◆ Work instruction
In the entries that follow, which lines hold the string "ROSE"? List them.

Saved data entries
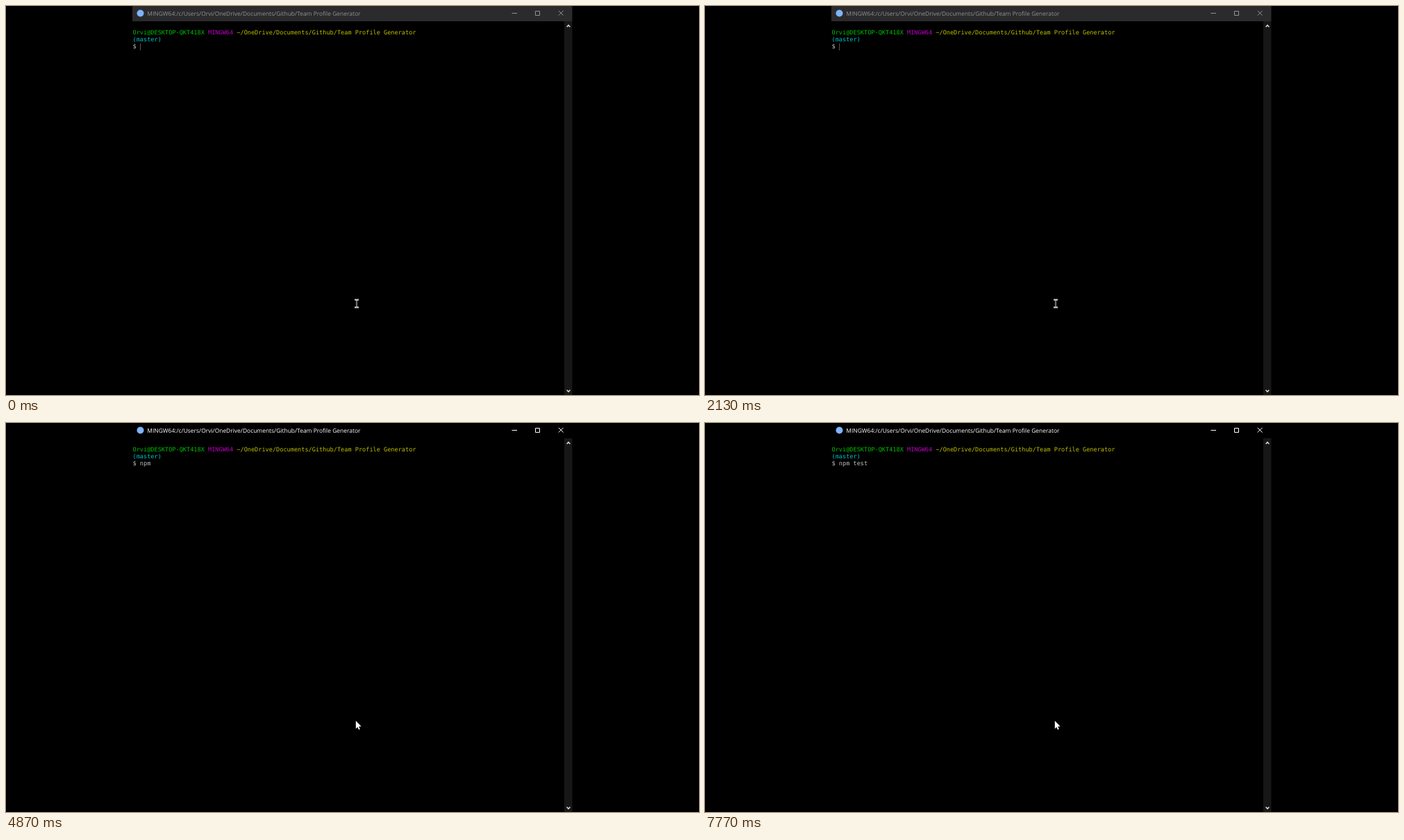
An HTML page that plays this animation: 998x561 px, repeating every 8 s.

```html
<!DOCTYPE html>
<html lang="en">
<head>
<meta charset="utf-8">
<title>Terminal</title>
<style>
  html, body { margin: 0; width: 100%; height: 100%; overflow: hidden; background: #000; }
  svg { display: block; width: 998px; height: 561px; }
  text { white-space: pre; text-rendering: geometricPrecision; }
  .shell { font: 8.58px "DejaVu Sans Mono", monospace; fill: #bfbfbf; }
  #bar { --ink: #fff; --back: #000; }
  #bar.inactive { --ink: #929292; --back: #2b2b2d; }
  #bar rect { fill: var(--back); }
  #bar text { font: 8.45px "Open Sans", sans-serif; fill: var(--ink); }
  #bar path { fill: none; stroke: var(--ink); }
  .arrows { fill: none; stroke: #d8d8d8; stroke-width: 1.5; }
</style>
</head>
<body>
<svg viewBox="0 0 998 561">
  <g id="bar">
    <rect x="182" width="633.5" height="22"/>
    <circle cx="193.5" cy="10.5" r="5" fill="#80b3ff"/>
    <text x="203.3" y="13.8">MINGW64:/c/Users/Orvi/OneDrive/Documents/Github/Team Profile Generator</text>
    <path d="M728.5 10.5h7.5M762.5 7.5h6v6h-6zM795.8 6.8l6.8 6.8M802.6 6.8l-6.8 6.8"/>
  </g>

  <rect x="804" y="22" width="11.5" height="539" fill="#171717"/>
  <path class="arrows" d="M807.6 30.3l2.4-2.6 2.4 2.6M807.6 553.7l2.4 2.6 2.4-2.6"/>

  <g class="shell">
    <text x="182.5" y="40.7"><tspan fill="#00bf00">Orvi@DESKTOP-QKT418X</tspan> <tspan fill="#bf00bf">MINGW64</tspan> <tspan fill="#bfbf00">~/OneDrive/Documents/Github/Team Profile Generator</tspan></text>
    <text x="182.5" y="51.1" fill="#00bfbf">(master)</text>
    <text x="182.5" y="61.4" id="prompt">$ </text>
  </g>
  <rect id="caret" width="1" height="10"/>

  <g id="beam" fill="none">
    <path d="M502 423.7h2.2l.8.7.8-.7h2.2M502 434.7h2.2l.8-.7.8.7h2.2M505 424v10.5" stroke="#c4c4c4" stroke-width="2.2"/>
    <path d="M505 425v8.5" stroke="#000" stroke-width=".9"/>
  </g>
  <path id="arrow" fill="#fff" d="M503.8 429.5v11.4l2.5-2.4 1.7 3.7 1.8-.8-1.7-3.6 3.5-.2z"/>
</svg>
<script>
  const LOOP = 8000, FOCUS = 3030, POINTER = 3930, ENTER = 7200;
  const COMMAND = "npm test";
  const keyTimes = [4200, 4270, 4330, 5730, 5800, 5870, 6030, 6330];
  const caretOff = [[3600, 4170], [4870, 5370], [6870, ENTER], [7770, LOOP]];
  const LEFT = 182.6, CHAR = 5.165, LINE = 10.4;

  const el = id => document.getElementById(id);
  const show = (id, on) => el(id).setAttribute("visibility", on ? "visible" : "hidden");

  function draw(t) {
    const typed = keyTimes.filter(k => t >= k).length;
    const entered = t >= ENTER;
    const column = entered ? 0 : typed + 2;

    el("bar").classList.toggle("inactive", t < FOCUS);
    el("prompt").textContent = "$ " + COMMAND.slice(0, typed);

    const caret = el("caret");
    caret.setAttribute("x", Math.round(LEFT + CHAR * column));
    caret.setAttribute("y", entered ? 54 + LINE : 54);
    caret.setAttribute("fill", t < FOCUS ? "#644a4a" : "#bfbfbf");
    show("caret", !caretOff.some(([from, to]) => t >= from && t < to));

    show("beam", t < POINTER);
    show("arrow", t >= POINTER);
  }

  function tick() {
    draw(performance.now() % LOOP);
    requestAnimationFrame(tick);
  }
  tick();
</script>
</body>
</html>
```
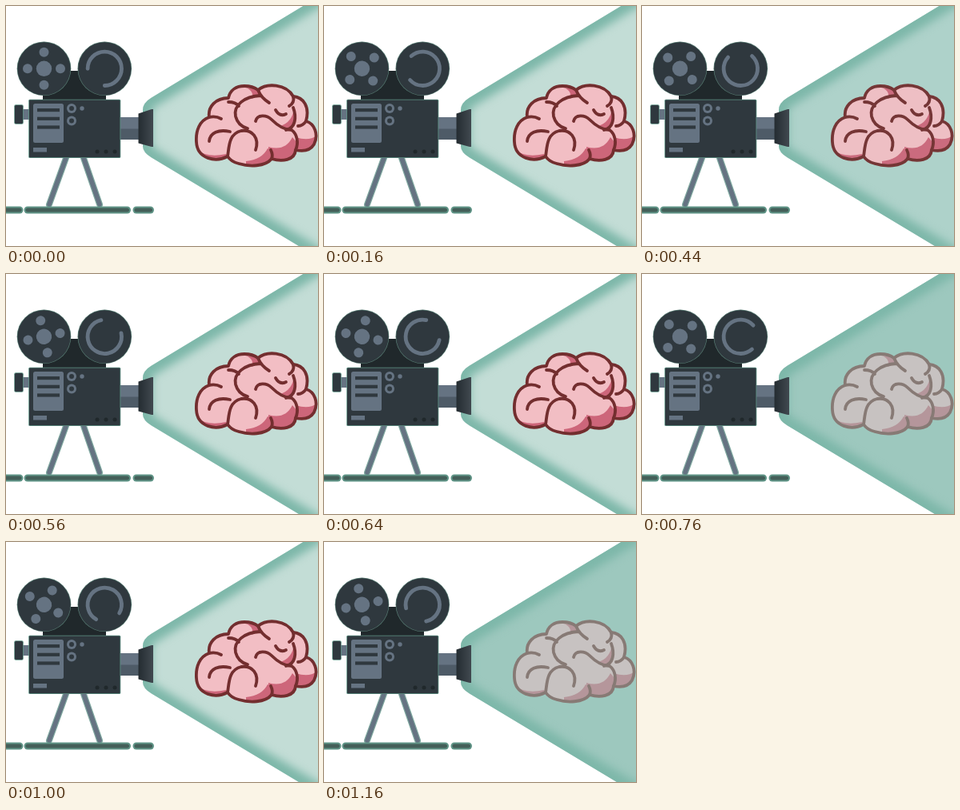
Write an HTML page with a canvas that moves like this. It is 390 by 300 pixels and loops after 1.2 s.

```html
<!DOCTYPE html>
<html lang="en">
<head>
<meta charset="utf-8">
<title>Projector</title>
<style>
html, body { margin: 0; width: 100%; height: 100%; overflow: hidden; background: #fff; }
canvas { display: block; }
</style>
</head>
<body>
<canvas id="stage" width="390" height="300"></canvas>
<script>
const W = 390, H = 300, STEP = 40, STEPS = 30;
const ctx = document.getElementById('stage').getContext('2d');
const DARK = '#2f383e', DEEP = '#20282b', GRAY = '#657382', RIM = '#7db7a9', FRINGE = '#5f9486';
const PINK = '#f2bec4', ROSE = '#cd667a', LINE = '#732e2f';

// Flicker, repeated three times per loop: beam level and brain opacity
const BEAM = ['#c3ddd6', '#aed2ca', '#9dc8be'];
const LEVEL = [0, 1, 1, 1, 0, 0, 0, 0, 1, 2];
const ALPHA = [1, .95, .8, .9, 1, 1, 1, 1, .75, .5];

function layer(draw) {
  const c = document.createElement('canvas');
  c.width = W;
  c.height = H;
  draw(c.getContext('2d'));
  return c;
}

function disc(g, x, y, r, color) {
  g.fillStyle = color;
  g.beginPath();
  g.arc(x, y, r, 0, 7);
  g.fill();
}

function box(g, x, y, w, h, r, color) {
  g.fillStyle = color;
  g.beginPath();
  g.roundRect(x, y, w, h, r);
  g.fill();
}

function fringedBox(g, x, y, w, h, r, color) {
  box(g, x - .8, y - .8, w + 1.6, h + 1.6, r + .5, FRINGE);
  box(g, x, y, w, h, r, color);
}

function line(g, x1, y1, x2, y2, width, color) {
  g.lineCap = 'round';
  g.lineWidth = width;
  g.strokeStyle = color;
  g.beginPath();
  g.moveTo(x1, y1);
  g.lineTo(x2, y2);
  g.stroke();
}

function poly(g, d, color) {
  g.fillStyle = color;
  g.fill(new Path2D(d));
}

const cone = new Path2D('M450 -47.5 L182 114.5 Q171 121 171 130 V175 Q171 183 182 189.5 L450 350.5 Z');

const rim = layer(g => {
  g.clip(cone);
  g.strokeStyle = RIM;
  g.filter = 'blur(5.5px)';
  g.lineWidth = 24;
  g.stroke(cone);
});

const brain = layer(g => {
  const shape = new Path2D(`M238 170 C237 156 242 143 254 139
    C252 126 262 115 278 115 C280 105 288 100 298 100 C306 100 311 102 315 105
    C326 96 350 97 359 113 C372 114 380 126 375 144
    C386 147 391 161 385 173 C380 181 371 182 362 180
    C361 193 345 195 332 191 C324 201 304 201 291 197
    C282 195 279 191 277 188 C262 196 239 191 238 170 Z`);
  g.fillStyle = PINK;
  g.fill(shape);
  g.save();
  g.clip(shape);
  poly(g, 'M390 160 Q381 170 362 164 L362 184 Q390 188 390 160 Z', ROSE);
  poly(g, 'M328 176 Q349 182 358 164 Q367 172 363 184 Q355 197 329 193 Z', ROSE);
  poly(g, 'M300 194 Q320 192 327 178 Q336 181 331 193 Q320 203 300 200 Z', ROSE);
  poly(g, 'M239 180 Q252 190 275 185 L278 190 Q250 200 239 180 Z', ROSE);
  poly(g, 'M360 128 Q358 145 343 150 Q354 158 361 149 Q365 139 360 128 Z', ROSE);
  poly(g, 'M300 102 Q311 107 307 116 L317 112 L316 104 Z', ROSE);
  g.restore();
  g.strokeStyle = LINE;
  g.lineWidth = 3.8;
  g.lineCap = g.lineJoin = 'round';
  g.stroke(shape);
  g.stroke(new Path2D(`M254 169 C255 158 266 154 280 157
    M254 139 Q262 137 269 141 M278 120 Q287 120 291 125
    M318 112 C298 113 284 124 287 138 Q290 150 302 153
    M277 188 C279 176 278 160 294 156 C308 154 317 165 312 180
    M315 105 Q319 115 329 121
    M312 144 C314 135 326 136 332 142 C340 150 348 155 357 155
    M337 130 Q342 139 350 135 M359 113 Q361 121 354 125
    M359 127 C364 140 361 153 350 155
    M375 144 Q371 150 365 150
    M357 155 C364 160 366 171 362 180 M331 180 Q334 186 332 191`));
});

const camera = layer(g => {
  // Ground and tripod
  for (const [a, b] of [[75, 54], [97, 117]]) {
    line(g, a, 190, b, 248, 8, '#80aaa1');
    line(g, a, 190, b, 248, 5.6, GRAY);
  }
  for (const [a, b] of [[-5, 17], [27, 151.5], [163, 180.5]]) {
    line(g, a, 255, b, 255, 9, FRINGE);
    line(g, a, 255, b, 255, 5, '#445f59');
  }

  // Viewfinder and lens
  box(g, 20, 129, 10, 13, 0, GRAY);
  fringedBox(g, 11, 124, 10, 23, 1.5, DARK);
  box(g, 141, 139, 27, 28, 0, GRAY);
  box(g, 141, 153.5, 27, 13.5, 0, '#4e5b67');
  const hood = g.createLinearGradient(166, 0, 184, 0);
  hood.addColorStop(0, '#252d32');
  hood.addColorStop(1, '#414950');
  poly(g, 'M165.5 134.5 L182 129 H184 V176 H182 L165.5 171.5 Z', hood);

  // Body
  box(g, 46, 81, 79, 38, 0, DEEP);
  fringedBox(g, 29, 117.5, 113.5, 71.7, 1, DARK);
  box(g, 34, 122, 38, 49, 2.5, GRAY);
  for (const y of [128, 138.7, 149.4]) box(g, 39, y, 28, 4.2, 0, DARK);
  box(g, 34, 177, 17, 5.5, 0, GRAY);
  for (const y of [128, 143.5]) {
    disc(g, 82, y, 6, GRAY);
    disc(g, 82, y, 3, DARK);
  }
  disc(g, 95, 128, 2.7, GRAY);
  for (const x of [114, 125, 136]) disc(g, x, 182, 2.5, DEEP);

  // Reels
  for (const x of [47.5, 123.3]) {
    disc(g, x, 78.3, 33.8, '#557a71');
    disc(g, x, 78.3, 33.1, DARK);
  }
});

function spin(x, y, angle, draw) {
  ctx.save();
  ctx.translate(x, y);
  ctx.rotate(angle);
  draw();
  ctx.restore();
}

function render(ms) {
  const step = Math.floor(ms / STEP) % STEPS;
  const angle = step / STEPS * 2 * Math.PI;
  const beat = step % LEVEL.length;

  ctx.fillStyle = '#fff';
  ctx.fillRect(0, 0, W, H);
  ctx.fillStyle = BEAM[LEVEL[beat]];
  ctx.fill(cone);
  ctx.drawImage(rim, 0, 0);
  ctx.globalAlpha = ALPHA[beat];
  ctx.drawImage(brain, 0, 0);
  ctx.globalAlpha = 1;
  ctx.drawImage(camera, 0, 0);

  spin(47.5, 78.3, angle, () => {
    disc(ctx, 0, 0, 9.7, GRAY);
    for (const [x, y] of [[0, -1], [1, 0], [0, 1], [-1, 0]]) disc(ctx, x * 20.5, y * 20.5, 6, GRAY);
  });
  spin(123.3, 78.3, angle, () => {
    ctx.strokeStyle = GRAY;
    ctx.lineWidth = 4.8;
    ctx.lineCap = 'round';
    ctx.beginPath();
    ctx.arc(0, 0, 21.2, Math.PI, Math.PI * 2.5);
    ctx.stroke();
  });
}

const start = performance.now();
function tick() {
  render(performance.now() - start);
  requestAnimationFrame(tick);
}
tick();
</script>
</body>
</html>
```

◆ Written solution
const PINK = '#f2bec4', ROSE = '#cd667a', LINE = '#732e2f';
  poly(g, 'M390 160 Q381 170 362 164 L362 184 Q390 188 390 160 Z', ROSE);
  poly(g, 'M328 176 Q349 182 358 164 Q367 172 363 184 Q355 197 329 193 Z', ROSE);
  poly(g, 'M300 194 Q320 192 327 178 Q336 181 331 193 Q320 203 300 200 Z', ROSE);
  poly(g, 'M239 180 Q252 190 275 185 L278 190 Q250 200 239 180 Z', ROSE);
  poly(g, 'M360 128 Q358 145 343 150 Q354 158 361 149 Q365 139 360 128 Z', ROSE);
  poly(g, 'M300 102 Q311 107 307 116 L317 112 L316 104 Z', ROSE);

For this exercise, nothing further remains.